It’s hectic to slip away from day jobs and obligations and summer sports schedules. There’s a little annoyance about the effort it takes to pack up and drive even a handful of miles—let alone a few hours—just to sleep a little closer to the wild heart of this place. The payoff, however, is better than any magazine spread can describe. It’s all the best parts of childhood combined: mischief, curiosity, wonder, presence, friendship, and a little bit of sugar.
That’s about as simple and beautiful as it gets.
Camping with Kids on Northwest Michigan’s Watery Rim
Northern Michigan’s campground selections are second to none, and many are close enough to make overnight getaways within reach. Here are a few of the Bassett and Baker family favorites.
Petoskey State Park: Easy access, close to towns, killer sunsets. Located along M-119 (day trip up the historic highway’s Tunnel of Trees for an additional adventure), the campground books up in the busiest weeks, so plan ahead for the sweetest spots. We recommend campsites 164 or 135, though every site is only a quick walk from the beach. Bonus: two mini cabins can be reserved at Petoskey State Park.
Wilderness State Park: Remote but popular, good variety of campsites and a handful of rustic bunkhouses, mountain bike trails, piping plovers, and a grand total of more than 10,000 acres of wilderness. Located 11 miles west of Mackinaw City. Killer lake views from campsites 76 through 111 (though it’s a stretch to get to the bathroom).
Young State Park: A favorite for families and loved for its cedar swamp, rolling-hill hiking and designated swim spot on the east end of Lake Charlevoix. Campsites are tucked in the back of the park, lending a remote vibe. Money spot is number 25 in the Oaks (steps from the water) but it books fast. Two mini cabins also avail- able. Day-trip or get dinner in Boyne City, where great restaurants, taprooms, and events like Stroll the Streets happen on Friday nights downtown.

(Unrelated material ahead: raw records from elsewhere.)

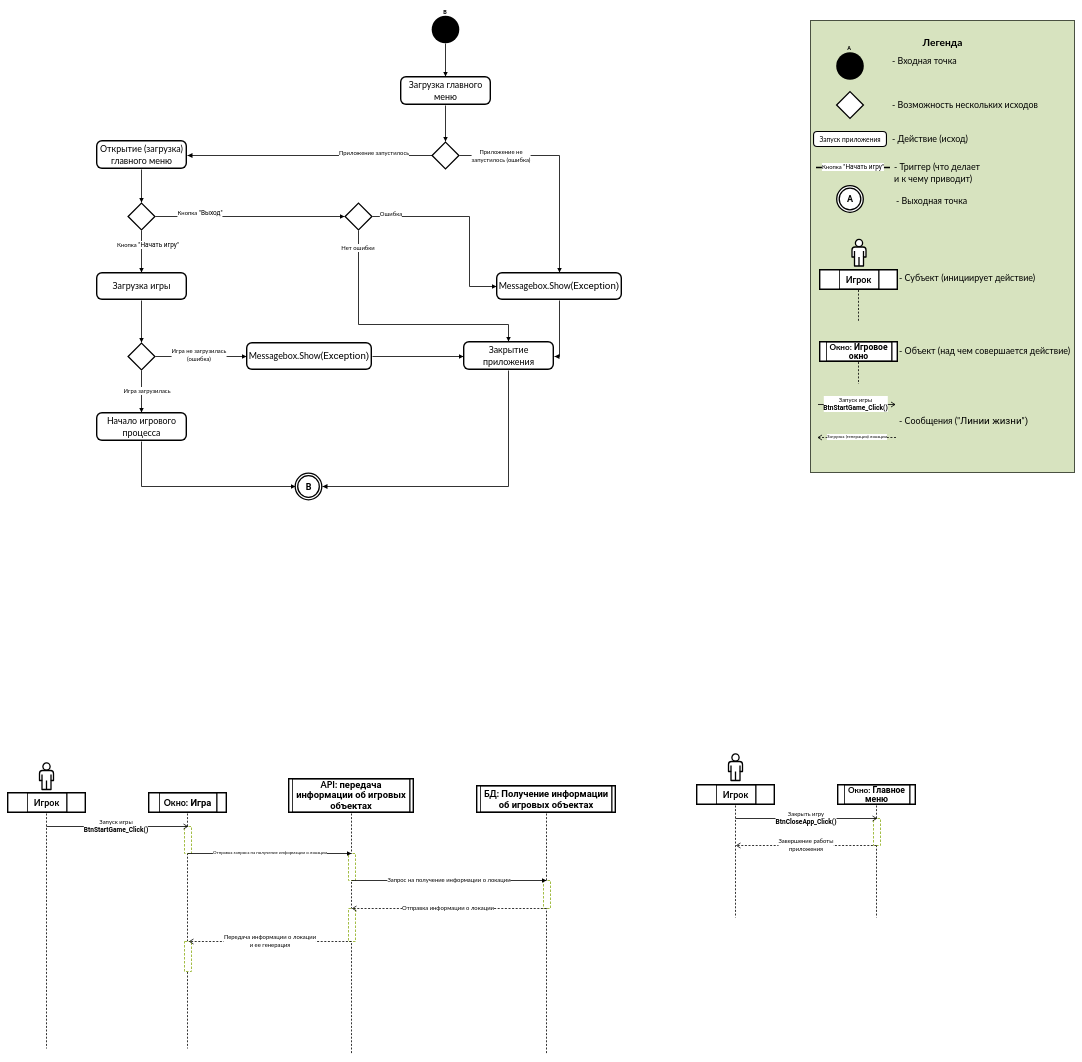
<!DOCTYPE html>
<html lang="ru">
<head>
<meta charset="utf-8">
<title>Диаграммы деятельности и последовательности</title>
<style>
:root {
  --ink: #000;
  --paper: #fff;
  --legend: #d7e3bf;
  --legend-edge: #4a5142;
  --activation: #a3bd45;
  --text: Lato, "Open Sans", sans-serif;
  --strong: Roboto, "Liberation Sans", sans-serif;
}
* { box-sizing: border-box; margin: 0; padding: 0; }
body { width: 1082px; height: 1062px; overflow: hidden; background: var(--paper); }
.board { position: relative; width: 1082px; height: 1062px; overflow: hidden; color: var(--ink); font: 8.9px/12px var(--text); }
.lines { position: absolute; left: 0; top: 0; overflow: visible; }
.edge { fill: none; stroke: var(--ink); stroke-width: .8; }
.edge-strong { stroke-width: 1.3; }
.shape { fill: var(--paper); stroke: var(--ink); stroke-width: 1.3; }
.start { fill: var(--ink); }
.dash { stroke-dasharray: 2 1.6; }
.solid-end { marker-end: url(#arrow-solid); }
.open-end { marker-end: url(#arrow-open); }
.activation { fill: var(--paper); stroke: var(--activation); stroke-width: 1; stroke-dasharray: 2.5 1.5; }

.node, .head { position: absolute; left: var(--x); top: var(--y); display: flex; align-items: center; justify-content: center; text-align: center; white-space: nowrap; background: var(--paper); box-shadow: inset 0 0 0 1.4px var(--ink); }
.node { width: var(--w, 91px); height: var(--h, 29px); border-radius: 6px; }
.node-small { box-shadow: inset 0 0 0 1.1px var(--ink); border-radius: 4px; font-size: 6.7px; }
.alt { font-family: var(--strong); font-size: 1.1em; }
.caption { position: absolute; left: var(--x); top: var(--y); transform: translate(-50%, -50%); white-space: nowrap; text-align: center; font-size: 5.9px; line-height: 8px; background: var(--paper); }
.tiny { font-size: 4.4px; line-height: 6px; }
.mark { position: absolute; left: var(--x); top: var(--y); transform: translate(-50%, -50%); font: bold 9px/10px var(--strong); }
.mark-small { font-size: 5.5px; line-height: 6px; }
.call { font: bold 6.6px/8px var(--strong); }

.head { width: var(--w, 79px); height: var(--h, 21px); font: bold 9.4px/11px var(--strong); }
.head::before { content: ""; position: absolute; left: 50%; top: 0; bottom: 0; width: var(--bars, 41px); transform: translateX(-50%); box-shadow: inset 0 0 0 1.3px var(--ink); }
.head span { position: relative; }
.head b { font-family: var(--text); font-size: .95em; }
.head-two-lines { --bars: 67px; font-size: 8.6px; line-height: 9px; }
.head-three-lines { line-height: 10.3px; }

.legend { position: absolute; left: 810px; top: 20px; width: 265px; height: 453px; border: 1px solid var(--legend-edge); background: var(--legend); }
.legend h2 { height: 34px; padding-top: 14px; font-size: 10.2px; line-height: 14px; text-align: center; }
.legend ul { list-style: none; display: grid; grid-template-rows: 44px 34px 28px 34px 77px 73px 70px 57px; }
.legend li { display: grid; grid-template-columns: var(--indent, 81px) 1fr; align-items: start; white-space: nowrap; }
.symbol { position: relative; height: 12px; }
.hanging { line-height: 11.5px; }
</style>
</head>
<body>
<main class="board">
  <svg class="lines" width="1082" height="1062" viewBox="-.5 -.5 1082 1062" aria-hidden="true">
    <defs>
      <marker id="arrow-solid" markerUnits="userSpaceOnUse" markerWidth="6" markerHeight="6" refX="5" refY="3" orient="auto"><path d="M0 .5L5 3L0 5.5Z"/></marker>
      <marker id="arrow-open" markerUnits="userSpaceOnUse" markerWidth="7" markerHeight="8" refX="5" refY="4" orient="auto"><path d="M1 1.5L5 4L1 6.5" fill="none" stroke="#000" stroke-width=".8"/></marker>
      <polygon id="decision" class="shape" points="0,-13.4 13.4,0 0,13.4 -13.4,0"/>
      <g id="final"><circle class="shape" r="13.3"/><circle class="shape" r="10.8"/></g>
      <g id="actor" class="shape" stroke-linejoin="round">
        <circle cx="7" cy="4" r="3.6"/>
        <path d="M3 8H11Q14 8 14 11V18H11.5V27H2.5V18H0V11Q0 8 3 8Z"/>
        <path d="M2.5 12V18M11.5 12V18M7 18V27" fill="none"/>
      </g>
    </defs>

    <circle class="start" cx="445" cy="29" r="13.8"/>
    <g class="edge">
      <g>
        <path class="solid-end" d="M445 43V76"/>
        <path class="solid-end" d="M445 105V141"/>
        <path class="solid-end" d="M432 155H187"/>
        <path class="solid-end" d="M459 155H559V272"/>
        <path class="solid-end" d="M141 169V202"/>
        <path class="solid-end" d="M155 216H344"/>
        <path class="solid-end" d="M372 216H469V286H496"/>
        <path class="solid-end" d="M141 230V272"/>
        <path class="solid-end" d="M358 230V324H508V341"/>
        <path class="solid-end" d="M141 300V342"/>
        <path class="solid-end" d="M155 356H246"/>
        <path class="solid-end" d="M372 356H463"/>
        <path class="solid-end" d="M559 300V356H554"/>
        <path class="solid-end" d="M141 370V412"/>
        <path class="solid-end" d="M141 441V486H295"/>
        <path class="solid-end" d="M508 370V486H322"/>
      </g>
      <g class="dash">
        <path d="M46 813V1048M187 813V1048M351 813V1054M546 813V1054"/>
        <path d="M735 805V917M876 805V917"/>
      </g>
    </g>

    <use href="#decision" x="445" y="155"/>
    <use href="#decision" x="141" y="216"/>
    <use href="#decision" x="358" y="216"/>
    <use href="#decision" x="141" y="356"/>
    <use href="#final" x="308" y="486"/>

    <g class="activation">
      <rect x="184" y="826" width="7" height="27"/>
      <rect x="348" y="853" width="7" height="27"/>
      <rect x="543" y="880" width="7" height="28"/>
      <rect x="348" y="908" width="7" height="33"/>
      <rect x="184" y="941" width="7" height="30"/>
      <rect x="873" y="818" width="7" height="27"/>
    </g>
    <g class="edge">
      <path class="open-end" d="M46 826H187"/>
      <path class="solid-end" d="M187 853H351"/>
      <path class="solid-end" d="M351 880H546"/>
      <path class="dash open-end" d="M546 908H352"/>
      <path class="dash open-end" d="M351 941H189"/>
      <path class="open-end" d="M735 818H876"/>
      <path class="dash open-end" d="M876 845H736"/>
    </g>
    <use href="#actor" x="39" y="762"/>
    <use href="#actor" x="728" y="753"/>
  </svg>

  <section aria-label="Диаграмма деятельности">
    <span class="mark mark-small" style="--x:445px;--y:12px">B</span>
    <div class="node" style="--x:400px;--y:76px">Загрузка главного<br>меню</div>
    <div class="node" style="--x:96px;--y:140px">Открытие (загрузка)<br>главного меню</div>
    <div class="node" style="--x:96px;--y:272px;--h:28px">Загрузка игры</div>
    <div class="node" style="--x:496px;--y:272px;--w:126px;--h:28px">Messagebox.Show(<span class="alt">Exception)</span></div>
    <div class="node" style="--x:246px;--y:342px;--w:126px;--h:28px">Messagebox.Show(<span class="alt">Exception)</span></div>
    <div class="node" style="--x:463px;--y:341px">Закрытие<br>приложения</div>
    <div class="node" style="--x:96px;--y:412px">Начало игрового<br>процесса</div>
    <span class="mark" style="--x:308.5px;--y:486.5px">B</span>

    <p class="caption" style="--x:374px;--y:153px">Приложение запустилось</p>
    <p class="caption" style="--x:501px;--y:156px">Приложение не<br>запустилось (ошибка)</p>
    <p class="caption" style="--x:200px;--y:213px">Кнопка <span class="alt">"Выход"</span></p>
    <p class="caption" style="--x:391px;--y:214px">Ошибка</p>
    <p class="caption" style="--x:148px;--y:245px">Кнопка <span class="alt">"Начать игру"</span></p>
    <p class="caption" style="--x:358px;--y:248px">Нет ошибки</p>
    <p class="caption" style="--x:199px;--y:355px">Игра не загрузилась<br>(ошибка)</p>
    <p class="caption" style="--x:147px;--y:391px">Игра загрузилась</p>
  </section>

  <section aria-label="Последовательность запуска игры">
    <div class="head" style="--x:7px;--y:792px"><span><b>Игрок</b></span></div>
    <div class="head" style="--x:148px;--y:792px;--bars:59px"><span><b>Окно:</b> Игра</span></div>
    <div class="head head-three-lines" style="--x:288px;--y:778px;--w:126px;--h:35px;--bars:119px"><span><b>API:</b> передача<br>информации об игровых<br>объектах</span></div>
    <div class="head" style="--x:476px;--y:785px;--w:140px;--h:28px;--bars:133px"><span><b>БД:</b> Получение информации<br>об игровых объектах</span></div>

    <p class="caption" style="--x:116px;--y:826px">Запуск игры<br><span class="call">BtnStartGame_Click()</span></p>
    <p class="caption tiny" style="--x:270px;--y:853px">Отправка запроса на получение информации о локации</p>
    <p class="caption" style="--x:449px;--y:880px">Запрос на получение информации о локации</p>
    <p class="caption" style="--x:448px;--y:908px">Отправка информации о локации</p>
    <p class="caption" style="--x:270px;--y:941px">Передача информации о локации<br>и ее генерация</p>
  </section>

  <section aria-label="Последовательность закрытия игры">
    <div class="head" style="--x:696px;--y:784px"><span><b>Игрок</b></span></div>
    <div class="head head-two-lines" style="--x:837px;--y:784px"><span><b>Окно:</b> Главное<br>меню</span></div>
    <p class="caption" style="--x:806px;--y:818px">Закрыть игру<br><span class="call">BtnCloseApp_Click()</span></p>
    <p class="caption" style="--x:806px;--y:845px">Завершение работы<br>приложения</p>
  </section>

  <aside class="legend">
    <h2>Легенда</h2>
    <ul>
      <li>
        <div class="symbol">
          <span class="mark mark-small" style="--x:38px;--y:-7px">A</span>
          <svg class="lines" width="80" height="12"><circle class="start" cx="39" cy="11" r="13.8"/></svg>
        </div>
        <span>- Входная точка</span>
      </li>
      <li>
        <div class="symbol"><svg class="lines" width="80" height="12"><use href="#decision" x="39" y="6"/></svg></div>
        <span>- Возможность нескольких исходов</span>
      </li>
      <li>
        <div class="symbol"><div class="node node-small" style="--x:2px;--y:-2px;--w:74px;--h:16px">Запуск приложения</div></div>
        <span>- Действие (исход)</span>
      </li>
      <li class="hanging" style="--indent:83px">
        <div class="symbol">
          <svg class="lines" width="80" height="12"><path class="edge edge-strong" d="M5 6.5H79"/></svg>
          <p class="caption" style="--x:42px;--y:6px">Кнопка <span class="alt">"Начать игру"</span></p>
        </div>
        <span>- Триггер (что делает<br>и к чему приводит)</span>
      </li>
      <li style="--indent:85px">
        <div class="symbol">
          <svg class="lines" width="80" height="12"><use href="#final" x="39" y="4"/></svg>
          <span class="mark" style="--x:39px;--y:4px">A</span>
        </div>
        <span>- Выходная точка</span>
      </li>
      <li style="--indent:88px">
        <div class="symbol">
          <svg class="lines" width="80" height="12"><use href="#actor" x="41" y="-33"/><path class="edge dash" d="M47.5 18V49"/></svg>
          <div class="head" style="--x:8px;--y:-3px"><span><b>Игрок</b></span></div>
        </div>
        <span>- Субъект (инициирует действие)</span>
      </li>
      <li style="--indent:88px">
        <div class="symbol">
          <svg class="lines" width="80" height="12"><path class="edge dash" d="M47.5 17V39"/></svg>
          <div class="head head-two-lines" style="--x:8px;--y:-4px"><span><b>Окно:</b> Игровое<br>окно</span></div>
        </div>
        <span>- Объект (над чем совершается действие)</span>
      </li>
      <li style="--indent:88px">
        <div class="symbol">
          <svg class="lines" width="80" height="12"><path class="edge open-end" d="M7 -10.5H84"/><path class="edge dash open-end" d="M85 22.5H7"/></svg>
          <p class="caption" style="--x:44.5px;--y:-11px">Запуск игры<br><span class="call">BtnStartGame_Click()</span></p>
          <p class="caption tiny" style="--x:46px;--y:22px">Загрузка (генерация) локации</p>
        </div>
        <span>- Сообщения (<span class="alt">"Линии жизни")</span></span>
      </li>
    </ul>
  </aside>
</main>
</body>
</html>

Kate Bassett is news director at the Harbor Light newspaper. Her first novel, Words and Their Meanings, is available in bookstores and on the web. email@example.com | Melisa McKolay is an award winning photographer specializing in lifestyle portraiture & wedding photojournalism. mckolayphoto.com.